Many of these are trees. Earth is dotted with ancient trees representing the oldest individual examples of their species, the most elderly of which have been around for between 2,000 and 5,000 years, providing food and shade for some of the earliest human civilizations.
But the real longevity champions of the plant world are clonal colonies. These vegetation systems repopulate by self-replication so no part of the system is ever as old as the whole, but are all genetically identical and thus considered a single organism, often sharing a single root system. Such colonies can live to remarkably old ages, the oldest clocking in at 80,000 years—around the time our Paleolithic ancestors lived in caves and were just starting to migrate beyond Africa.
Similarly, networked organisms like fungi live significantly longer than individual plants or animals. These impressive mushrooms are not only among the most ancient but are also the largest organisms in the world, eating their way across thousands of acres of forest.
As for the animal kingdom, the lifespans of terrestrial animals—the oldest of which tend to be tortoises, topping out around 200 years old—pale in comparison to sea creatures living deep in the ocean. Aquatic organisms like sponges and coral may lack classic body parts like a head, heart, neurons, muscles, or major organs, but are considered animals because unlike plants they don’t make their own food but rather feed off other microorganisms. While it’s difficult to measure the exact age of these primitive lifeforms, the oldest are believed to be around 10,000 years old.
Deep-sea living does wonders for longevity. So does being frozen for extended periods of time. The oldest living organism of them all, bacteria discovered in the Siberian permafrost, still contained active and living DNA from a staggering half-a-million years ago.

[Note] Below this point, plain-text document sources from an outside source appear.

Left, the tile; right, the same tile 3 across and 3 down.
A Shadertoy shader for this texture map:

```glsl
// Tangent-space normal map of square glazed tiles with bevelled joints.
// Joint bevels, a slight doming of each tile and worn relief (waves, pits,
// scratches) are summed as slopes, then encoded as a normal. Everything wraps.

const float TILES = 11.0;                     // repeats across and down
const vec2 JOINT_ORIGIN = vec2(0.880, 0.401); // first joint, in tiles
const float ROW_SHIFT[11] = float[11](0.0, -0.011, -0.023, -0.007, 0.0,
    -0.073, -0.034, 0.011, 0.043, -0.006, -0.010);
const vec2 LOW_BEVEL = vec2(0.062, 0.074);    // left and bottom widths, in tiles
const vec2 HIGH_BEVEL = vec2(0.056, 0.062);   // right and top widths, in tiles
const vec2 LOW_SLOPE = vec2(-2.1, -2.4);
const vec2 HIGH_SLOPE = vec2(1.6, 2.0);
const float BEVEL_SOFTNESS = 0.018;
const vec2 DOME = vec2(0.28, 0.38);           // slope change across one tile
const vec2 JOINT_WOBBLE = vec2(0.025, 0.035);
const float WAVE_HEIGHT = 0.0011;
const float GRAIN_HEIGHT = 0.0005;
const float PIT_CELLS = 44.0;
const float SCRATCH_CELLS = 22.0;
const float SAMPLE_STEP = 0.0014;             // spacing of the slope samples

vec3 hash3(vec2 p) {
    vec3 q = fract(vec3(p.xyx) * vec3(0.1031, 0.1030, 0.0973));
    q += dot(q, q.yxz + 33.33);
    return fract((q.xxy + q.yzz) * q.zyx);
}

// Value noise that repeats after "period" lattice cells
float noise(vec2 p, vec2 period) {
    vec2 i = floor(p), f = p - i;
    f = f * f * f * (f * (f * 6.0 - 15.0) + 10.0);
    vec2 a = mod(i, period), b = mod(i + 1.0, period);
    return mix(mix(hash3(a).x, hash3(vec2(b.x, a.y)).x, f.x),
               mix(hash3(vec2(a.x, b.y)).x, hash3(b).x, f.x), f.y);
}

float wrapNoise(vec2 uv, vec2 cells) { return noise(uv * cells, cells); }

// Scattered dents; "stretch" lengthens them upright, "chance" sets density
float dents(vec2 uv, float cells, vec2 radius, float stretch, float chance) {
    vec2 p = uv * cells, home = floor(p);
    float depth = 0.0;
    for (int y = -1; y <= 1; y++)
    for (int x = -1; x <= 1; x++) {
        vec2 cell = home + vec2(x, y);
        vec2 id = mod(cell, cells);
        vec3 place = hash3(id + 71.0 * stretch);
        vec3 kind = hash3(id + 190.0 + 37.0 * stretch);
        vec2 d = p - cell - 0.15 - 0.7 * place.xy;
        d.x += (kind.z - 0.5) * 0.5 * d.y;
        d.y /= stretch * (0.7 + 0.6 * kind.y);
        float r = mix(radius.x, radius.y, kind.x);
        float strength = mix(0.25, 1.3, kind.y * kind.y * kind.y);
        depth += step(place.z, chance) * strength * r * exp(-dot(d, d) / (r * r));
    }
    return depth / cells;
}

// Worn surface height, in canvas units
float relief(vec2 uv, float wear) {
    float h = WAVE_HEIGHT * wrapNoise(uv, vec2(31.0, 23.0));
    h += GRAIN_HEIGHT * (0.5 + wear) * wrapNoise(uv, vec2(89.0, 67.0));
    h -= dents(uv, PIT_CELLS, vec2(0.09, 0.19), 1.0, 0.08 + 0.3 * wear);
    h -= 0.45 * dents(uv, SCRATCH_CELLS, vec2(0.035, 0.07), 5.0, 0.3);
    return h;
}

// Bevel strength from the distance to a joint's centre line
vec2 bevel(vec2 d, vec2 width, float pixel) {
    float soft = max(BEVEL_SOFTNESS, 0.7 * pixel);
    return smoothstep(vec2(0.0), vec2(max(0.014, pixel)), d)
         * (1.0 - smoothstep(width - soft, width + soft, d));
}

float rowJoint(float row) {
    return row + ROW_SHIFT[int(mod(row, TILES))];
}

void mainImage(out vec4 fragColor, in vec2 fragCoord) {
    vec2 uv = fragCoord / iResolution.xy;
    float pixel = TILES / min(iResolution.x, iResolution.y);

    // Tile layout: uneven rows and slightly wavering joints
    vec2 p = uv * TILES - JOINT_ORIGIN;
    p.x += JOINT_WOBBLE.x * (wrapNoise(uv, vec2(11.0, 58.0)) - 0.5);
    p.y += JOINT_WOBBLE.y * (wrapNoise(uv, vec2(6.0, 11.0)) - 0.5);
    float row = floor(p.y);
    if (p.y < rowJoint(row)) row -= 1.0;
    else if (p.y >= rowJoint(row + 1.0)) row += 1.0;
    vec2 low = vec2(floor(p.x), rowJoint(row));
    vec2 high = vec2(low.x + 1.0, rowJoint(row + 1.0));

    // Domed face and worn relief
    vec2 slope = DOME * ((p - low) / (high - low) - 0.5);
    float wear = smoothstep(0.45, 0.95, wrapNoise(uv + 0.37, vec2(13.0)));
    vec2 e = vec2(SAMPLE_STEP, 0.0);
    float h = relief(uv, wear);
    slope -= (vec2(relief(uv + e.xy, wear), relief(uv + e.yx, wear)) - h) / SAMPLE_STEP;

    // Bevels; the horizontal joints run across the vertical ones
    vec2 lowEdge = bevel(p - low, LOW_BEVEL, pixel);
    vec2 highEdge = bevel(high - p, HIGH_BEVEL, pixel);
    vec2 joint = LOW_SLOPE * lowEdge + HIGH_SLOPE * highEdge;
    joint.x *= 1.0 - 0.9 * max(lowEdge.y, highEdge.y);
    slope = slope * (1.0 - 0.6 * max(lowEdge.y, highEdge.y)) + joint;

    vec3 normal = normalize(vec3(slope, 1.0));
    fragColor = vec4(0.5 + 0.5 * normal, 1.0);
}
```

These ancient creatures are a rare and fascinating peek at the history of life itself. From Greece’s ancient olive tree to Antarctica’s volcano sponge, here are 15 of the oldest living things in the world.